Following historic sit-down strikes in a Los Angeles Walmart last week, Walmart workers in 10 countries joined American workers’ protests on November 19, calling for change at Walmart. Citing similar concerns, Walmart workers in Brazil, Mexico, the UK, Colombia, Argentina, India, Canada, Switzerland and the U.S. said they were tired of Walmart’s failure to respect basic workers’ rights.
Workers around the world want to expose Walmart’s bad labor practices throughout the company’s stores, warehouses and global supply chain.
“I’m working to build the profits of the richest family on the globe, while putting my safety at risk just to go into work,” said one supply chain worker. “The Waltons need to see and hear what they are doing to families around the globe. It’s shameful.”
“I am worried about how I’m going to pay for groceries this week while Alice Walton has paid off a US$200 million luxury condo in New York City,” said Emily Wells, a Walmart worker in the US. “The Waltons are at the center of the income inequality problems that are hurting the global economy and all of our families.”
According to UNI, The Walton family is worth “$150 billion and grows that wealth by more than $8 million a day. It would take a Brazilian Walmart worker a total of 30 million years to earn the equivalent of the Walton family’s wealth.”
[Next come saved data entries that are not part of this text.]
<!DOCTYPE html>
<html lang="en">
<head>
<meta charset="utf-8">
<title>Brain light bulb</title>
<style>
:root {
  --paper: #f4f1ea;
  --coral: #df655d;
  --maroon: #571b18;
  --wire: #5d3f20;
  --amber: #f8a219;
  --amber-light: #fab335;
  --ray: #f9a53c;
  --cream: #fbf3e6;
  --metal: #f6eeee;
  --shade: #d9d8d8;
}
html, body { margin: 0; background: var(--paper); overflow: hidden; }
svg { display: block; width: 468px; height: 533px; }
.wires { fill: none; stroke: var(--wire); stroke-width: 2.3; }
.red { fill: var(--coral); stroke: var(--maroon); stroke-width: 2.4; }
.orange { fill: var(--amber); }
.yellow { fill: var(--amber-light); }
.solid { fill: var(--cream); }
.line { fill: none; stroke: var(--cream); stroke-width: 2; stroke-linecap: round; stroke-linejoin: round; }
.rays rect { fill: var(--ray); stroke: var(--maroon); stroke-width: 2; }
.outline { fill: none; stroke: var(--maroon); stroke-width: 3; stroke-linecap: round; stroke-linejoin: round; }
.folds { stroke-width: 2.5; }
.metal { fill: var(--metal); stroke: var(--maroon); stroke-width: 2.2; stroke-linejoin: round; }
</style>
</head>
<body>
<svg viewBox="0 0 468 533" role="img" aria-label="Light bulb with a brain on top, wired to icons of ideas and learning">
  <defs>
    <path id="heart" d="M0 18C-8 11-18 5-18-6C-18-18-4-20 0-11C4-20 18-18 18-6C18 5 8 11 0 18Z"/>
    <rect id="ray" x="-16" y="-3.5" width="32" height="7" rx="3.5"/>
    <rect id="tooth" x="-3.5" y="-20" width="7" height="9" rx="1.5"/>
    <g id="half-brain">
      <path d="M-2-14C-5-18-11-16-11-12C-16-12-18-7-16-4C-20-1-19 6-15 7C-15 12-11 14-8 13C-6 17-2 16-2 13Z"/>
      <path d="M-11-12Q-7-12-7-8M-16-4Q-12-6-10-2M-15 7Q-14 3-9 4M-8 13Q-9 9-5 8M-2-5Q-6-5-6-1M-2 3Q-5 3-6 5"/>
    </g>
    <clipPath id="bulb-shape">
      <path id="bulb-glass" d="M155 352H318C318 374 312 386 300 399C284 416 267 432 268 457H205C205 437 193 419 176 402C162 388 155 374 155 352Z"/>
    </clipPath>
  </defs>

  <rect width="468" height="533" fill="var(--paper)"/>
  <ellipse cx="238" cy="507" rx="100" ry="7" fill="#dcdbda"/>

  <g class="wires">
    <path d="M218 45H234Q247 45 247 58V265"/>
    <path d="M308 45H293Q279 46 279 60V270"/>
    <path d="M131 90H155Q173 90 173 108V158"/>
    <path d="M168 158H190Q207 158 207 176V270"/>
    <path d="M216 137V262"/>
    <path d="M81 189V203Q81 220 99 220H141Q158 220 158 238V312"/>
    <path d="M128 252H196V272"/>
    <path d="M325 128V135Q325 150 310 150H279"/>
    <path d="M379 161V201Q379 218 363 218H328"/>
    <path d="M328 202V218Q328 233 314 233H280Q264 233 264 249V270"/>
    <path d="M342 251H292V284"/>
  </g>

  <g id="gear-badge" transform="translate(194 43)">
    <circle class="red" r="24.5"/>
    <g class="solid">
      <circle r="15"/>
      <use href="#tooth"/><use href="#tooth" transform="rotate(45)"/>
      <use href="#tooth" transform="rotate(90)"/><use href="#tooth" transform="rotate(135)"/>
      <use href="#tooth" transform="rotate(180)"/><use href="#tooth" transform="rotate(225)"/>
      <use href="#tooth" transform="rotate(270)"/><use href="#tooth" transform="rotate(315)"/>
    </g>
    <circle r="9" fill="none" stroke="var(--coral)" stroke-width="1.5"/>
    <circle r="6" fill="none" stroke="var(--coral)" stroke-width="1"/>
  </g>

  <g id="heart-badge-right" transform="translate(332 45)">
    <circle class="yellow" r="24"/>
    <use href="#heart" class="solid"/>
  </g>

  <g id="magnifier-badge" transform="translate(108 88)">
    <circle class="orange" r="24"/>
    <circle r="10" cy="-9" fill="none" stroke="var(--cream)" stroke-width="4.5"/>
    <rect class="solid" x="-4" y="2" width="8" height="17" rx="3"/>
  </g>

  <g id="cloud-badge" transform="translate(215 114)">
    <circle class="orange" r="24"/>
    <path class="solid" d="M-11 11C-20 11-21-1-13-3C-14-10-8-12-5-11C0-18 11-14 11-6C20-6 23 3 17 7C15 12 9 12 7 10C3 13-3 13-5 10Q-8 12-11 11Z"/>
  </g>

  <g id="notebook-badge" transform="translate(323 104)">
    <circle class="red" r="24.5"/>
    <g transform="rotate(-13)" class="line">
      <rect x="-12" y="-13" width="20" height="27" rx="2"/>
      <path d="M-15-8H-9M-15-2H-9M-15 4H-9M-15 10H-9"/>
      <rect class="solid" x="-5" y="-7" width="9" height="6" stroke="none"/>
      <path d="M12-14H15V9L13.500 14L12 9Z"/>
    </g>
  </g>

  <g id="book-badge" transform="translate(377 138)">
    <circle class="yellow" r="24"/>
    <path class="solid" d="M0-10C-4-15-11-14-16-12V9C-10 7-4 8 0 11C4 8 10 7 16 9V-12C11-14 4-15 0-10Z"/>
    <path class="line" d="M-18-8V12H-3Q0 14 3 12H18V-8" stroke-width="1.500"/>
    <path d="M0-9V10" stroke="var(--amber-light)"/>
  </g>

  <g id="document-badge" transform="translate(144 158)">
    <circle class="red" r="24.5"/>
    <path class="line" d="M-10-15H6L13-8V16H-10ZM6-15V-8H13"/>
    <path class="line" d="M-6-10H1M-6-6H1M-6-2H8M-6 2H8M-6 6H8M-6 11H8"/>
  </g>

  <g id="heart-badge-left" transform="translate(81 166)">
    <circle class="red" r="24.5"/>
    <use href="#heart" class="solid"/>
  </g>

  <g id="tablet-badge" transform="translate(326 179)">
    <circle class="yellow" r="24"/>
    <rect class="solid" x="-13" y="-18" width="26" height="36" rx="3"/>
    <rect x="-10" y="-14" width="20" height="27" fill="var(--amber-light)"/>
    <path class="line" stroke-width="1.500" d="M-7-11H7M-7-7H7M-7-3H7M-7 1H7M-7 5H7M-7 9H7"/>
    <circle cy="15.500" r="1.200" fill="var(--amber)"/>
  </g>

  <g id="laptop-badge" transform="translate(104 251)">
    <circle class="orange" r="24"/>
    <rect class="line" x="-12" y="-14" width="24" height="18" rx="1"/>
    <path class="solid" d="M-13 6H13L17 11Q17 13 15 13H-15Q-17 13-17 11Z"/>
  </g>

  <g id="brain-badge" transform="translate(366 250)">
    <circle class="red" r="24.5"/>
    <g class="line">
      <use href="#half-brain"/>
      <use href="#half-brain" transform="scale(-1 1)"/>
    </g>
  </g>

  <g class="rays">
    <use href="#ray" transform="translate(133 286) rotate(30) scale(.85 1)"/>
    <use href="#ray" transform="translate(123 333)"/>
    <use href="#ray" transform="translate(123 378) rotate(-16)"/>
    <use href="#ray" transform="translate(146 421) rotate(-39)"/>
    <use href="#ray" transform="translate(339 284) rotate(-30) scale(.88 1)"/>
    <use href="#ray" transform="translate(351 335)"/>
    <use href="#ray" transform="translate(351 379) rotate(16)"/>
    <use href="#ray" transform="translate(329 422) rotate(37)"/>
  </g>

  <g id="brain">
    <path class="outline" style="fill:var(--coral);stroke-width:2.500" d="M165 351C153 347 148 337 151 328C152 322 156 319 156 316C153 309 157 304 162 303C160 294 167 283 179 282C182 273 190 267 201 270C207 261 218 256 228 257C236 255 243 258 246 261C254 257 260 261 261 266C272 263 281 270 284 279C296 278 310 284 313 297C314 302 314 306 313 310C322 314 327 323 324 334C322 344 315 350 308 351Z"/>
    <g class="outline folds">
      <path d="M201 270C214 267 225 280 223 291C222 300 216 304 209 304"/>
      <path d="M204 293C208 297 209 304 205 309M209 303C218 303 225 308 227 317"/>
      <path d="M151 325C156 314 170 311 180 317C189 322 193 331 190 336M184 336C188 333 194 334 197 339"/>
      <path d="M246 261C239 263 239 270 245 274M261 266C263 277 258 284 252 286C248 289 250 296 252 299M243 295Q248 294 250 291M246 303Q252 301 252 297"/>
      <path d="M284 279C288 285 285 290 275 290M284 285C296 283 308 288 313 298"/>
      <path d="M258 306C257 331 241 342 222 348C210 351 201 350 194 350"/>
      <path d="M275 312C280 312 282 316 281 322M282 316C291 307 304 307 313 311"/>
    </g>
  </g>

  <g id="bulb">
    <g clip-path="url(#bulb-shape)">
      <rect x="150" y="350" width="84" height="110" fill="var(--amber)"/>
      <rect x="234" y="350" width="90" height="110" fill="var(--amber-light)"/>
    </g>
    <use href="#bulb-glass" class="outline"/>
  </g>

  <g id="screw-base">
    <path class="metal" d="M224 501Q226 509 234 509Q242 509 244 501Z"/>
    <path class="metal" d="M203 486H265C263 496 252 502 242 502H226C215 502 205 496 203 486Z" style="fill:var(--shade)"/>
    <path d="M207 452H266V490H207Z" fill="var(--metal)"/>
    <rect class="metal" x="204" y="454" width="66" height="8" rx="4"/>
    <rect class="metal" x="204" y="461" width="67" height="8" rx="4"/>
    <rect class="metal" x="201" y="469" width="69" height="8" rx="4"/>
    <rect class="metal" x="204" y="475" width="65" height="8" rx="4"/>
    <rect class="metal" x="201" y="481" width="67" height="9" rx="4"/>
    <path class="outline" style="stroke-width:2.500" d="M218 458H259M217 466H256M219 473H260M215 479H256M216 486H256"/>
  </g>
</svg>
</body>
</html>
Last week’s protests were a sign of Walmart workers’ growing discontent with the company’s low-road business model. With pressure mounting globally, American workers and their supporters pledge to take action as Black Friday nears. You can get involved by visiting BlackFridayProtests.org.